New Teacher Tip #7: Ask for Help and Accept Help
If you are anything like me, you hate asking for help. I always felt that asking for help was a weakness. I’ve learned that asking for help is a sign of strength.
You are strong enough to ask for help. When you get the help that you need, you learn something and can improve from there.
Requesting and/or receiving help is not a weakness. Don’t be afraid to approach others to ask for help.
In all honesty, they probably were in the same place not long ago when they were new teachers.
Also, don’t be afraid of your administrators. If you are, that’s not a safe space to work. You should never be afraid of the people who are in authority. Respectfully timid, yes. Scared, no. Ask administrators for help if you can’t do something. They need to know that you are willing to learn from others.
New Teacher Tip #8: Make Unlikely Friends
During my second student teaching semester, my mentor teacher was amazing. (If you want more information about my teaching journey, read it here.) Ms. D told me that I needed to be sure to make friends with the custodians, the cafeteria workers, the front office people, and the school nurse. These are people who know where things are and how to get things that you need. If you’re friendly with them and don’t cause them issues, they are more likely to help you.
So, I made sure that I kept a broom in my classroom. I never left my room in a mess for the custodians. They only had to take out my trash most days. If I did something that was messy in the classroom with my students, I would tell them beforehand. Then I would help clean it up.
The ladies in the office at the schools were always helpful too. They could tell me where to find paper, poster board, pencils, and other things I needed. There were times I heard them tell other teachers to ask their department chair for things because those teachers weren’t friendly with them.
A little kindness can go a long way with anyone at the school. Try it. Make friends with people who know things that you will need to know. Also be sure to return the favor if they need something from you.
New Teacher Tip #9: Ask a lot of Questions
This goes along with asking for help. Sometimes you don’t need physical help; you need information.
If you have a lot of questions that come to you during the day, write them down. Make a list. Then go to your mentor teacher and ask. If he/she can’t answer all the questions, get a referral of where to go for answers.
Don’t leave questions unanswered. Find someone who knows the answers or a place in the school to get the answers.
Here are some things you may have questions about, and you can add to this list.
Be sure you have answers to everything so that you can serve the students the best way possible.
New Teacher Tip #10: Get Organized
Be sure that you have the right supplies to be organized. Share your Amazon list with others who support you
Here are a few of my favorite things. (Did you start singing the song too?)
Stapler and Staples
Lesson Plan Book
Have a system in place before the year begins. It will make it so much easier to get started. Then, of course, you can always tweak it as needed to match what will work best in your classroom.
BONUS New Teacher Tip: Take Care of Yourself
Self-care is important no matter what job you hold. However, you need to be sure that you are taking care of yourself. You really can’t take care of others if you don’t take care of yourself first.

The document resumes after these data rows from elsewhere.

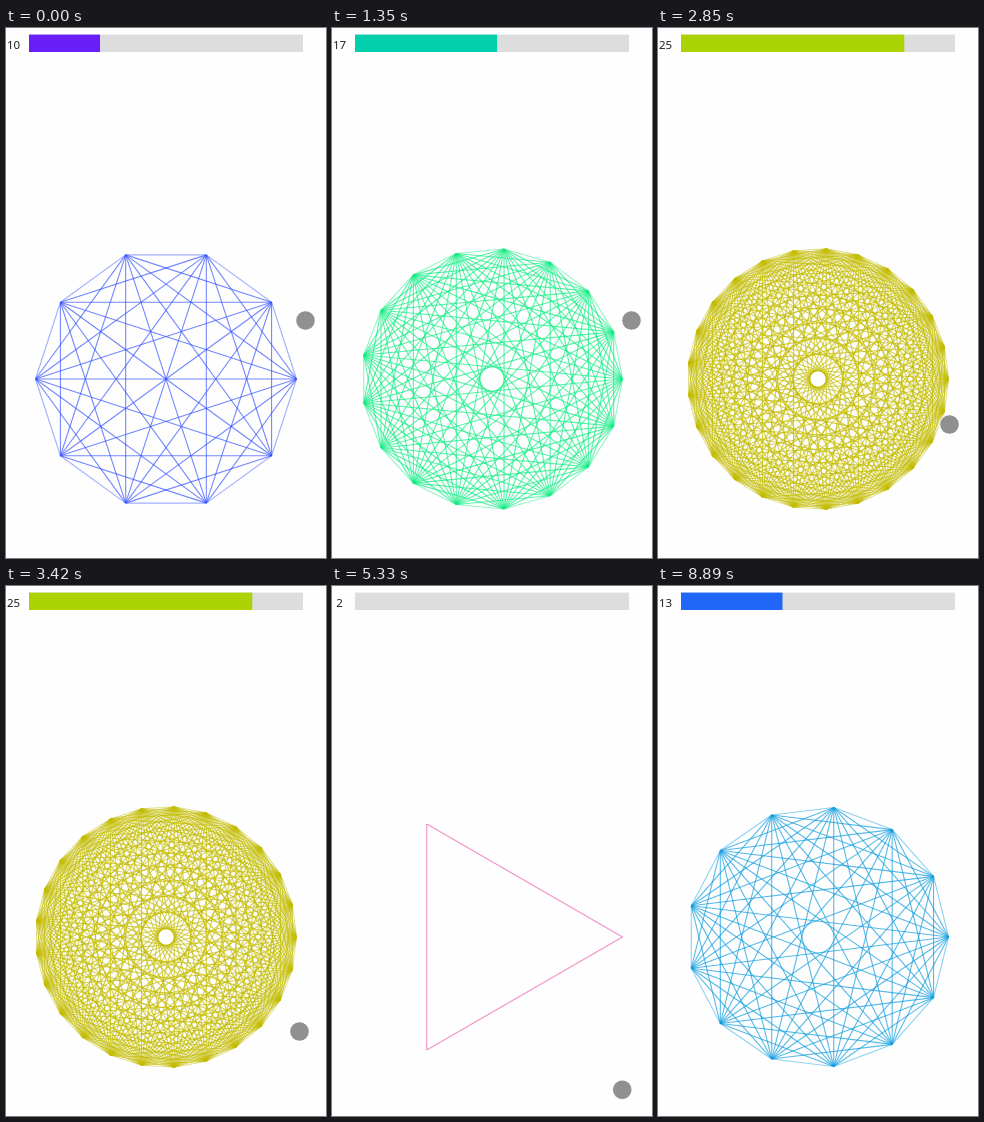
Write an HTML page with a canvas that moves like this. It is 320x530 px and loops after 9640 ms.

```html
<!DOCTYPE html>
<html lang="en">
<head>
<meta charset="utf-8">
<title>Polygon slider</title>
<style>
  html, body { margin: 0; width: 100%; height: 100%; overflow: hidden; background: #fefefe; }
  canvas { display: block; }
</style>
</head>
<body>
<canvas id="stage" width="320" height="530"></canvas>
<script>
const ctx = document.getElementById('stage').getContext('2d');
const LOOP = 9640, TICKS = 70, POINTER_END = 64, TAU = Math.PI * 2;
const CX = 160, CY = 351, RADIUS = 130.5;
const MIN = 3, MAX = 30;
const BAR = { x: 23, y: 6.6, w: 274, h: 17.4 };

// Key points: tick, then the values reached at that tick
const countKeys = [
  [0, 10], [5, 14], [13, 19], [18, 24], [20, 25], [27, 25], [28, 0],
  [34, 0], [42, 4], [50, 4], [58, 13], [TICKS, 13],
];
const pointerKeys = [
  [0, 299.5, 292.5], [18, 299.5, 292.5], [21, 291.5, 396.5], [29, 295.5, 494.5],
  [34, 299.5, 508.5], [44, 281, 499], [50, 36.5, 15.5], [58, 132, 33],
  [61, 132, 33], [POINTER_END, 310, 493],
];

function sample(keys, tick) {
  const next = keys.findIndex(key => key[0] > tick);
  const [t0, ...from] = keys[next - 1], [t1, ...to] = keys[next];
  const k = (tick - t0) / (t1 - t0);
  return from.map((v, i) => v + (to[i] - v) * k);
}

function sinebow(t) {
  const channel = shift => Math.round(255 * Math.sin(Math.PI * (shift - t)) ** 2);
  return `rgb(${channel(1 / 2)},${channel(5 / 6)},${channel(7 / 6)})`;
}

function drawSlider(count) {
  const { x, y, w, h } = BAR;
  ctx.fillStyle = '#ddd';
  ctx.fillRect(x, y, w, h);
  ctx.fillStyle = sinebow(1.07 - 0.035 * count);
  ctx.fillRect(x, y, w * (Math.max(MIN, count) - MIN) / (MAX - MIN), h);
  ctx.fillStyle = '#222';
  ctx.font = '11.5px "Noto Sans", sans-serif';
  ctx.textAlign = 'center';
  ctx.fillText(count, 7.5, 21);
}

function drawPolygon(count) {
  const n = Math.max(MIN, count);
  const points = Array.from({ length: n }, (_, i) => [
    CX + RADIUS * Math.cos(i / n * TAU),
    CY + RADIUS * Math.sin(i / n * TAU),
  ]);
  ctx.strokeStyle = sinebow(0.97 * (1 - count / MAX));
  ctx.lineWidth = 1.1;
  for (let i = 0; i < n; i++) {
    for (let j = i + 1; j < n; j++) {
      const isEdge = j - i === 1 || j - i === n - 1;
      ctx.globalAlpha = isEdge ? 0.45 : 0.68;
      ctx.beginPath();
      ctx.moveTo(...points[i]);
      ctx.lineTo(...points[j]);
      ctx.stroke();
    }
  }
  ctx.globalAlpha = 1;
}

function drawPointer(x, y) {
  ctx.beginPath();
  ctx.arc(x, y, 9.5, 0, TAU);
  ctx.fillStyle = 'rgba(0,0,0,.43)';
  ctx.fill();
  ctx.beginPath();
  ctx.arc(x, y, 10, 0, TAU);
  ctx.strokeStyle = 'rgba(255,255,255,.5)';
  ctx.lineWidth = 1.5;
  ctx.stroke();
}

function render() {
  const progress = performance.now() % LOOP / LOOP;
  const tick = Math.min(TICKS - 1, Math.floor(progress * TICKS + 0.31));
  const count = Math.floor(sample(countKeys, tick)[0] + 0.25);
  ctx.fillStyle = '#fefefe';
  ctx.fillRect(0, 0, 320, 530);
  drawSlider(count);
  drawPolygon(count);
  if (tick < POINTER_END) drawPointer(...sample(pointerKeys, tick));
  requestAnimationFrame(render);
}
render();
</script>
</body>
</html>
```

This can include simple things like journaling to get things off your mind.
It can also be manicures, pedicures, and massages.
One thing I loved to do was sleep in, especially on the weekends. On weeknights, I tried to go to sleep early. My mornings, during the week, started at 4:30am; I had to make sure I had at least 6 hours of sleep if not more.
Every year that you teach, you will gain experience, obviously. You will also gain knowledge that you can carry into all of your future years.
I hope that you can take these 10 New Teacher Tips with you into your first year.
Have a great first year! You’ve got this.